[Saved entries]
▶
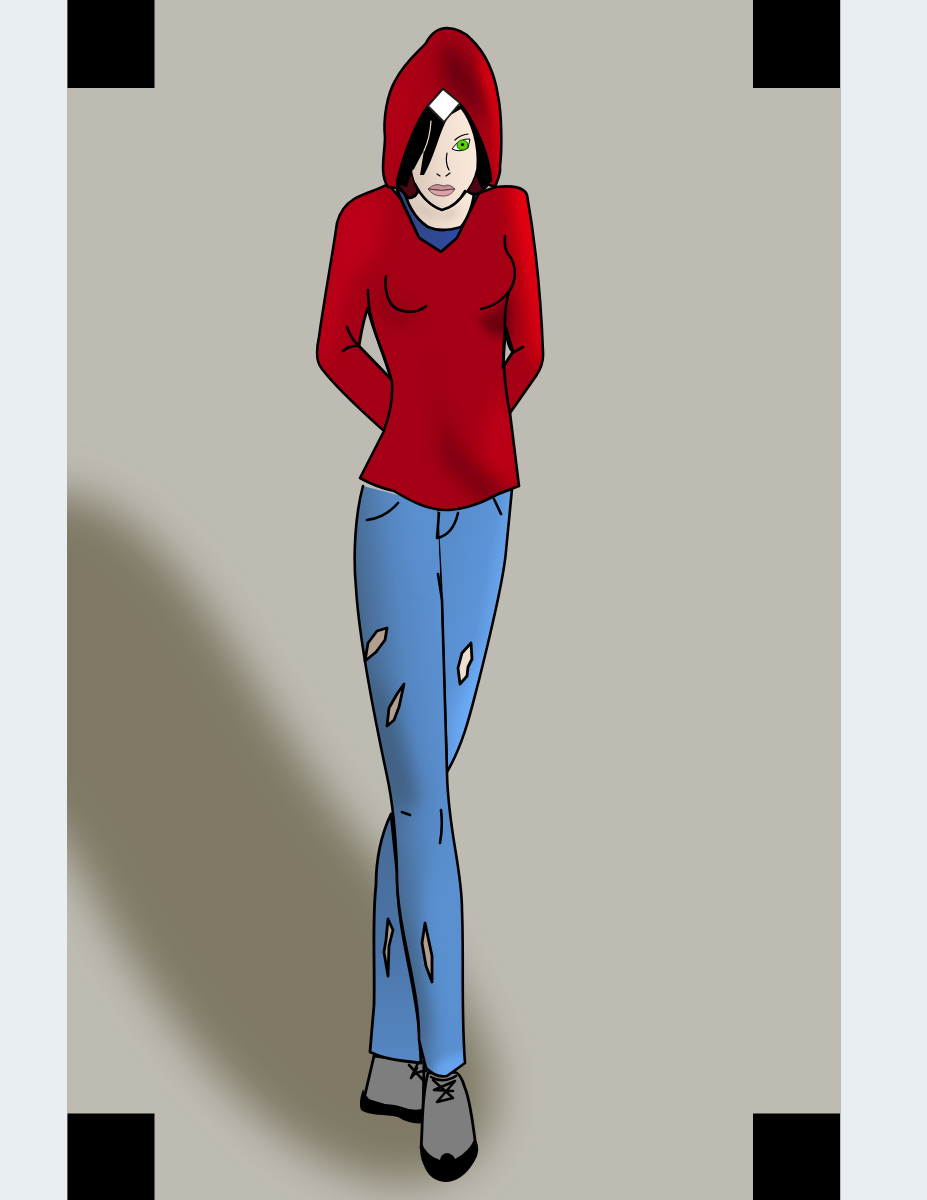
<!DOCTYPE html>
<html lang="en">
<head>
<meta charset="utf-8">
<title>Figure in a red hood</title>
<style>
:root {
  --margin: #e8eef2;
  --wall: #bebbb3;
  --shadow: #7f7965;
  --ink: #000;
  --red: #a50016;
  --red-bright: #f8000c;
  --red-deep: #5a0010;
  --denim: #5a90d0;
  --denim-dark: #3c5874;
  --denim-light: #70b0ff;
  --skin: #f0dfd0;
  --skin-shade: #b39f90;
  --shoe: #7e7e7e;
}
html, body { margin: 0; height: 100%; overflow: hidden; background: var(--margin); }
svg { display: block; width: 927px; height: 1200px; }
.line { fill: none; stroke: var(--ink); stroke-width: 2.6; stroke-linecap: round; stroke-linejoin: round; }
.thin { stroke-width: 1.2; }
.edge { stroke: var(--ink); stroke-width: 2.8; stroke-linejoin: round; }
.skin-dim { fill: var(--skin-shade); }
.skin-lit { fill: var(--skin); }
</style>
</head>
<body>
<svg viewBox="0 0 927 1200" role="img" aria-label="Drawn woman in a red hooded top, torn jeans and grey shoes, casting a long shadow">
  <defs>
    <filter id="blur-large" x="-30%" y="-30%" width="160%" height="160%"><feGaussianBlur stdDeviation="22"/></filter>
    <filter id="blur-soft" x="-60%" y="-60%" width="220%" height="220%"><feGaussianBlur stdDeviation="9"/></filter>
    <filter id="blur-fine" x="-60%" y="-60%" width="220%" height="220%"><feGaussianBlur stdDeviation="4"/></filter>
    <clipPath id="panel-clip"><rect x="67" width="774" height="1200"/></clipPath>
    <linearGradient id="left-leg-fill" gradientUnits="userSpaceOnUse" x1="356" y1="600" x2="442" y2="590">
      <stop offset="0" stop-color="#46678c"/><stop offset=".5" stop-color="#5687c2"/><stop offset="1" stop-color="#5c92d4"/>
    </linearGradient>
    <linearGradient id="right-leg-fill" gradientUnits="userSpaceOnUse" x1="440" y1="600" x2="505" y2="612">
      <stop offset="0" stop-color="#588dcc"/><stop offset=".6" stop-color="#5c94d8"/><stop offset="1" stop-color="#70aef8"/>
    </linearGradient>
    <linearGradient id="back-leg-fill" x1="0" y1="0" x2="0" y2="1">
      <stop offset="0" stop-color="#486a94"/><stop offset=".5" stop-color="#4a73a6"/><stop offset="1" stop-color="#5688c4"/>
    </linearGradient>
    <linearGradient id="shirt-fill" x1="0" x2="1">
      <stop offset="0" stop-color="#31457e"/><stop offset=".6" stop-color="#2f4a9c"/><stop offset="1" stop-color="#1f46f0"/>
    </linearGradient>
    <linearGradient id="skin-fill" x1="0" x2="1" y1=".6" y2=".4">
      <stop offset="0" stop-color="#d8c7b8"/><stop offset=".5" stop-color="#f0dfd1"/><stop offset="1" stop-color="#fbeadc"/>
    </linearGradient>
    <path id="torso-shape" d="M388 184C378 190 364 193 354 199Q341 207 337 223C333 252 324 300 319 337Q314 360 322 369C338 390 365 414 384 431L360 478Q376 487 394 491C412 502 430 511 450 510C471 508 485 501 500 493L519 486C516 461 513 437 510 413L536 376Q544 364 543 352C541 300 535 240 527 195Q523 184 496 187L479 193L457 238L441 252L419 238L400 198Z"/>
    <clipPath id="torso-clip"><use href="#torso-shape"/></clipPath>
    <path id="hood-shape" d="M388 187C379 174 385 153 385 137C383 119 387 95 395 81C404 63 417 53 426 43Q434 28 447 28Q462 29 471 39C486 53 495 75 498 96C502 115 502 151 500 166C501 175 497 181 495 187L487 184L491 180C489 156 478 128 462 106L443 89L428 106C417 121 406 147 397 181L398 188Z"/>
    <clipPath id="hood-clip"><use href="#hood-shape"/></clipPath>
    <path id="front-leg-shape" d="M363 486C355 515 353 556 356 588C359 638 374 715 387 776C394 808 396 840 397 872C396 927 420 985 419 1040L426 1068Q436 1078 447 1076L465 1063C461 1012 464 957 462 910C462 868 448 830 447 773L440 575L437 505Z"/>
    <clipPath id="front-leg-clip"><use href="#front-leg-shape"/></clipPath>
    <path id="right-leg-shape" d="M395 490L437 512L441 585L447 772C465 741 472 706 479 680C490 636 504 576 506 551L512 489L460 508Z"/>
    <clipPath id="right-leg-clip"><use href="#right-leg-shape"/></clipPath>
    <path id="back-leg-shape" d="M391 814C382 833 376 857 376 885C372 922 375 960 374 1005L370 1052Q384 1059 404 1061L421 1063L419 1030C415 980 397 932 397 872Z"/>
    <rect id="corner-mark" width="87" height="88"/>
  </defs>

  <g id="backdrop" clip-path="url(#panel-clip)">
    <rect x="67" width="774" height="1200" fill="var(--wall)"/>
    <path id="cast-shadow" filter="url(#blur-large)" fill="var(--shadow)" d="M10 500C90 470 150 530 208 610C265 695 315 790 385 868C425 930 470 1000 490 1060Q505 1120 468 1160Q415 1200 345 1170C260 1135 190 1050 135 965C90 900 70 830 10 790Z"/>
  </g>

  <g id="corners" fill="var(--ink)">
    <use href="#corner-mark" x="67.5"/>
    <use href="#corner-mark" x="753"/>
    <use href="#corner-mark" x="67.5" y="1113.500"/>
    <use href="#corner-mark" x="753" y="1113.500"/>
  </g>

  <g id="shoes">
    <path class="edge" fill="var(--shoe)" d="M374 1056L364 1099L400 1110L423 1116L424 1062Z"/>
    <path d="M363 1089C370 1109 386 1101 402 1107Q412 1111 422 1109L425 1123Q410 1125 398 1117C384 1114 370 1116 361 1110Q358 1103 363 1089Z"/>
    <path class="line" d="M409 1065L423 1080M418 1063L411 1078Q415 1071 426 1071M411 1078L417 1068"/>
    <path class="edge" fill="var(--shoe)" d="M428 1073C421 1100 423 1126 421 1148Q431 1176 448 1176Q465 1174 476 1147C473 1127 471 1103 465 1088Q461 1074 455 1072Z"/>
    <path d="M421 1141Q426 1156 440 1160Q441 1153 448 1153Q454 1155 455 1159Q469 1152 475 1138Q482 1150 474 1162Q462 1182 445 1182Q431 1181 425 1168Q418 1155 421 1141Z"/>
    <path class="line" d="M433 1080L453 1098L437 1102L455 1081L434 1090L453 1091M431 1077Q443 1084 456 1076"/>
  </g>

  <g id="jeans">
    <use href="#back-leg-shape" class="edge" fill="url(#back-leg-fill)"/>
    <use href="#right-leg-shape" fill="url(#right-leg-fill)"/>
    <g clip-path="url(#right-leg-clip)">
      <path filter="url(#blur-soft)" fill="var(--denim-light)" opacity=".75" d="M475 660L500 640L470 780L448 790L452 715Z"/>
    </g>
    <use href="#right-leg-shape" class="line"/>
    <use href="#front-leg-shape" fill="url(#left-leg-fill)"/>
    <g clip-path="url(#front-leg-clip)">
      <path filter="url(#blur-soft)" fill="var(--denim)" d="M448 830L470 890L470 1080L436 1080L424 900Z"/>
      <path filter="url(#blur-soft)" fill="var(--denim-dark)" opacity=".7" d="M365 670L385 690L412 770L420 800L396 815L380 770Z"/>
      <path filter="url(#blur-soft)" fill="var(--denim-dark)" opacity=".65" d="M396 840L402 900L430 1020L424 1060L405 970Z"/>
      <path filter="url(#blur-fine)" fill="var(--denim-light)" opacity=".65" d="M435 1064L466 1050V1082H432Z"/>
      <path filter="url(#blur-soft)" fill="var(--denim)" d="M405 488H470V580H420Z"/>
    </g>
    <path class="line" d="M363 486C355 515 353 556 356 588C359 638 374 715 387 776C394 808 396 840 397 872C396 927 420 985 419 1040L426 1068Q436 1078 447 1076L465 1063C461 1012 464 957 462 910C462 868 448 830 447 773L442 600L438 574"/>
    <path class="line" d="M367 520Q385 518 398 503M494 499L501 514M439 513L437 538Q453 535 458 513M402 812L410 815M441 810Q443 827 440 843"/>
    <g id="tears" class="edge">
      <path class="skin-dim" d="M365 661L368 643L377 631L387 628L385 640L376 652Z"/>
      <path class="skin-dim" d="M404 684L397 694L389 708L387 726L394 720L399 707Z"/>
      <path class="skin-lit" d="M471 643L462 653L458 668L460 684L467 676L468 667L472 659Z"/>
      <path class="skin-dim" d="M388 919L386 940L384 952L388 976L389 946L393 930Z"/>
      <path class="skin-dim" d="M425 923L422 943L426 966L432 982L432 956Z"/>
    </g>
  </g>

  <g id="neck-and-shirt">
    <path class="edge" fill="url(#shirt-fill)" d="M397 190L419 238L441 252L457 238L483 190Z"/>
    <path class="edge" fill="url(#skin-fill)" d="M402 182Q408 214 428 227Q441 233 461 227Q472 214 475 188L460 170Z"/>
    <path fill="var(--skin-shade)" opacity=".55" filter="url(#blur-fine)" d="M411 194Q425 212 443 214L463 206L450 219L425 215Z"/>
  </g>

  <g id="hooded-top">
    <use href="#torso-shape" fill="var(--red)"/>
    <g clip-path="url(#torso-clip)">
      <path filter="url(#blur-soft)" fill="var(--red-bright)" opacity=".9" d="M508 180L535 185L552 350L538 370L524 270Z"/>
      <path filter="url(#blur-soft)" fill="#d0001a" opacity=".55" d="M340 200L385 195L380 250L350 280L325 370L310 350Z"/>
      <path filter="url(#blur-soft)" fill="#cc0016" opacity=".6" d="M498 380L510 412L525 490L492 498L482 440Z"/>
      <path filter="url(#blur-soft)" fill="var(--red-deep)" opacity=".6" d="M433 340Q434 410 460 450Q480 480 515 485L485 505L442 460Z"/>
      <path filter="url(#blur-fine)" fill="var(--red-deep)" opacity=".75" d="M478 318Q500 314 512 294L510 338L490 334Z"/>
      <path filter="url(#blur-soft)" fill="var(--red-deep)" opacity=".4" d="M375 280Q390 318 425 310L400 326L378 310Z"/>
    </g>
    <path id="arm-gap-left" class="edge" fill="var(--wall)" d="M368 308C363 320 361 334 359 346L391 379C385 352 373 334 368 308Z"/>
    <path id="arm-gap-right" class="edge" fill="var(--wall)" d="M506 328C504 342 504 354 503 367L513 352Z"/>
    <use href="#torso-shape" class="line"/>
    <path class="line" d="M368 290Q368 306 372 320C377 342 385 358 392 382C393 398 389 417 384 430M347 327Q351 339 359 346Q350 345 343 351M386 276C384 293 389 309 403 311Q417 314 426 306M505 236C504 247 506 252 511 258C518 271 515 287 505 296Q496 306 481 309M509 292Q504 309 505 330C502 353 504 385 510 413M506 331Q508 350 514 352L523 347M503 368L512 353"/>
  </g>

  <g id="head">
    <path id="hood-lining" class="edge" fill="#4c0812" d="M398 186L408 198Q417 198 419 188L415 172L402 176ZM466 190Q475 198 482 191L490 182L475 160Z"/>
    <path id="hair" d="M428 106L462 106C478 130 488 155 491 182L481 188L470 160L420 145L407 187L396 184C404 152 412 126 428 106Z"/>
    <path id="face" fill="url(#skin-fill)" stroke="var(--ink)" stroke-width="1.500" d="M440 120C429 139 417 153 411 168Q412 181 420 193Q430 207 442 210Q454 208 463 196Q474 184 477 169C479 145 472 122 461 108Z"/>
    <path id="fringe" d="M428 105L447 119C439 134 435 155 424 175L420 175L424 150L414 169L398 184Q408 139 428 105Z"/>
    <path class="line thin" stroke="#f0dfd0" style="stroke:var(--skin)" d="M431 121Q430 138 424 151"/>
    <path id="eye" fill="#fff" stroke="var(--ink)" d="M452 149Q459 138 470 139L468 148Q460 153 452 149Z"/>
    <ellipse cx="462.500" cy="145" rx="5.500" ry="5" fill="#55d400" stroke="#187000"/>
    <circle cx="462.500" cy="144.500" r="1.600"/>
    <path class="line thin" d="M455 140Q460 135 468 134M447 153Q445 163 449 170M437 174L440 176M446 176L450 173"/>
    <g id="mouth" stroke="#503038" stroke-width=".8">
      <path fill="#c88f98" d="M428 189Q435 183 440 185L444 186Q449 183 455 189Q442 192 428 189Z"/>
      <path fill="#daa3aa" d="M428 189Q441 192 455 189Q450 197 442 196Q433 196 428 189Z"/>
    </g>
    <path class="line" d="M415 184Q425 204 442 210Q457 206 465 191"/>
    <use href="#hood-shape" fill="#a80016"/>
    <g clip-path="url(#hood-clip)">
      <path filter="url(#blur-soft)" fill="var(--red-deep)" opacity=".8" d="M440 40Q465 48 476 78L488 125L465 105L444 82Z"/>
      <path filter="url(#blur-fine)" fill="#e0000e" opacity=".85" d="M478 45L506 90L506 185L495 180Q499 120 480 72Z"/>
      <path filter="url(#blur-soft)" fill="#c40014" opacity=".6" d="M410 65L390 100L385 170L402 125Z"/>
    </g>
    <use href="#hood-shape" class="line"/>
    <path id="hood-clasp" fill="#fff" stroke="#222" stroke-width="1.800" stroke-linejoin="round" d="M443 89L460 103L444 122L428 106Z"/>
  </g>
</svg>
</body>
</html>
◀
What the task requires =>
Where a line in the records above contains the word "stop", copy that line.

Written response =>
      <stop offset="0" stop-color="#46678c"/><stop offset=".5" stop-color="#5687c2"/><stop offset="1" stop-color="#5c92d4"/>
      <stop offset="0" stop-color="#588dcc"/><stop offset=".6" stop-color="#5c94d8"/><stop offset="1" stop-color="#70aef8"/>
      <stop offset="0" stop-color="#486a94"/><stop offset=".5" stop-color="#4a73a6"/><stop offset="1" stop-color="#5688c4"/>
      <stop offset="0" stop-color="#31457e"/><stop offset=".6" stop-color="#2f4a9c"/><stop offset="1" stop-color="#1f46f0"/>
      <stop offset="0" stop-color="#d8c7b8"/><stop offset=".5" stop-color="#f0dfd1"/><stop offset="1" stop-color="#fbeadc"/>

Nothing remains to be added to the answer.